The show has three tiers of characters: the kids, the older teens, and the adults. Each of these tiers has some romantic storyline: Chief Hopper and Joyce, Nancy and Jonathan, and the aforementioned middle school sweethearts. The neatness with which these play out—not necessarily in execution, but in the idea that, at each stage of life, there is a romantic relationship to supersede everything else in one's life—feels so fairy tale-esque. Those kisses at the Snow Ball felt more like a service to fans than to a plot that's much more comfortable allowing things to hang in the unknown (or Upsidedown, if you will.) Perhaps it's another nostalgic Duffer Bros. homage to the '80s coming-of-age flicks that commenced with the big kiss, prom, a happy ending. But where it may have felt warm and fuzzy then, now it just feels contrived.
Virtually every piece of commercial narrative art pushes a romantic storyline. What makes this case feel particularly strained is that Stranger Things offers so much more than the possibility of romantic love, especially for Eleven. We’ve got this heroine who is both incredibly gallant while also very timid and cautious socially, whose found true friendship for the first time in her life. The friendship between the kids is so joyous we’re booking the actors to hang out and dance for us in real life. Eleven doesn’t seem ready to be in any sort of romantic partnership. I know that could be said for most middle schoolers, but watching the trauma her character has gone through and is nowhere near sorting out, I can’t get on board to #Mileven ship. I’d much rather see her character maintain supportive and nurturing friendships that help her grow in confidence.

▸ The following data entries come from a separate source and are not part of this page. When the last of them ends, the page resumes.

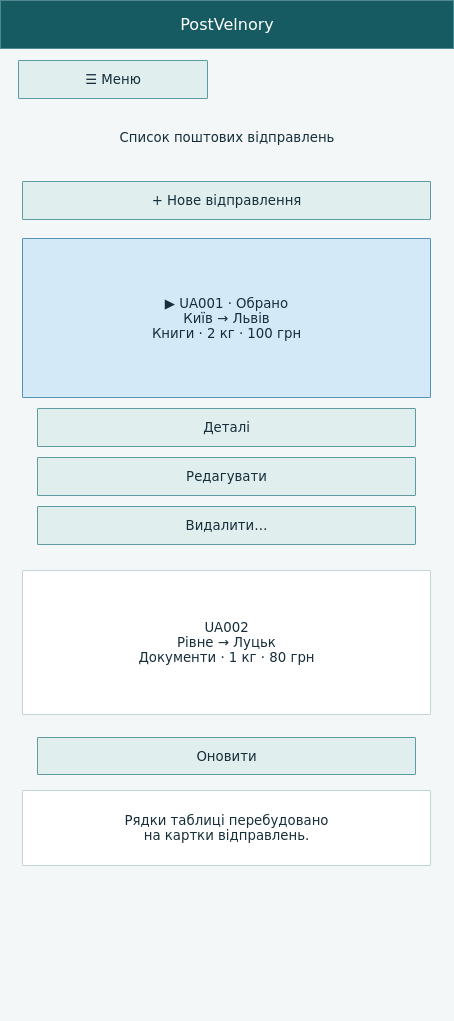
<!DOCTYPE html>
<html lang="uk">
<head>
<meta charset="utf-8">
<title>Список поштових відправлень</title>
<style>
:root {
  --page: #f3f7f8;
  --brand: #155b61;
  --brand-edge: #4f8a8f;
  --ink: #172f3a;
  --button: #e0eeee;
  --button-edge: #5f9ca0;
  --selected: #d3e9f8;
  --selected-edge: #5593b8;
  --card: #ffffff;
  --card-edge: #c3d4d7;
}
* { box-sizing: border-box; margin: 0; }
html, body { width: 454px; height: 1021px; overflow: hidden; }
body {
  display: flex;
  flex-direction: column;
  background: var(--page);
  color: var(--ink);
  font: 13.3px/15px "DejaVu Sans", sans-serif;
  text-align: center;
}
.app-bar, .button, .card, .list-title {
  display: flex;
  flex: none;
  align-items: center;
  justify-content: center;
  white-space: nowrap;
}
.app-bar {
  height: 49px;
  border: 1px solid var(--brand-edge);
  background: var(--brand);
  color: #fff;
}
.app-bar h1 { font-size: 16px; font-weight: 400; line-height: 20px; }
.button {
  height: 39px;
  border: 1px solid var(--button-edge);
  border-radius: 1px;
  background: var(--button);
  color: inherit;
  text-decoration: none;
}
.menu { width: 190px; margin: 11px 0 0 18px; }
.list-title { height: 20px; margin-top: 28px; font-size: inherit; font-weight: 400; }
.shipments {
  display: flex;
  flex-direction: column;
  margin-top: 34px;
  padding: 0 23px 0 22px;
}
.card {
  border: 1px solid var(--card-edge);
  border-radius: 1px;
  background: var(--card);
}
.card.selected {
  height: 160px;
  margin-top: 18px;
  border-color: var(--selected-edge);
  background: var(--selected);
}
.card.regular { height: 145px; margin-top: 25px; }
.card.note { height: 76px; margin-top: 15px; }
.actions {
  display: flex;
  flex-direction: column;
  gap: 10px;
  margin-top: 10px;
  padding: 0 15px;
}
.actions.refresh { margin-top: 22px; }
.actions.refresh .button { height: 38px; }
</style>
</head>
<body>
<header class="app-bar"><h1>PostVelnory</h1></header>
<a class="button menu" href="#">☰ Меню</a>
<h2 class="list-title">Список поштових відправлень</h2>
<main class="shipments">
  <a class="button" href="#">+ Нове відправлення</a>
  <article class="card selected">
    <p>▶ UA001 · Обрано<br>Київ → Львів<br>Книги · 2 кг · 100 грн</p>
  </article>
  <nav class="actions">
    <a class="button" href="#">Деталі</a>
    <a class="button" href="#">Редагувати</a>
    <a class="button" href="#">Видалити…</a>
  </nav>
  <article class="card regular">
    <p>UA002<br>Рівне → Луцьк<br>Документи · 1 кг · 80 грн</p>
  </article>
  <nav class="actions refresh">
    <a class="button" href="#">Оновити</a>
  </nav>
  <aside class="card note">
    <p>Рядки таблиці перебудовано<br>на картки відправлень.</p>
  </aside>
</main>
</body>
</html>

Both Eleven and Mad Max experience some serious trauma (Mad Max has an abusive older step brother) while the young boys are afforded the luxury of growing up in pretty uneventful homes. Mike’s parents are Republicans. The horror. A similar plot played out in last year’s adaptation of It, where the only girl character and object of affection to the rest of the all-guy clique, Beverly Marsh, suffered from sexual abuse from her father. Why can’t we tell coming of age stories for boys that don’t have them saving their girlfriends from suffering? Why can’t these female characters come from boring homes? Or if their upbringing is tumultuous, why does it so often result in them only finding stability from these boys who bike around their sleepy suburban towns looking for adventure? It would almost be more radical for Eleven and Mike to remain good friends. I'd also be interested in seeing it be a more one-sided affair, like Mike has this unrequited crush on her. Let's be real, that's a lot more realistic for middle school. Or what if Eleven and Max weren't competitive with one another at first and formed an immediate friendship and what if they friendship took precedence over their crushes. They could bond over their rough childhoods.
Mike and Eleven are going to continue their relationship, as Levy confirmed. I just had higher hopes that we’d be able to appreciate their, especially her, storylines without it culminating in romance.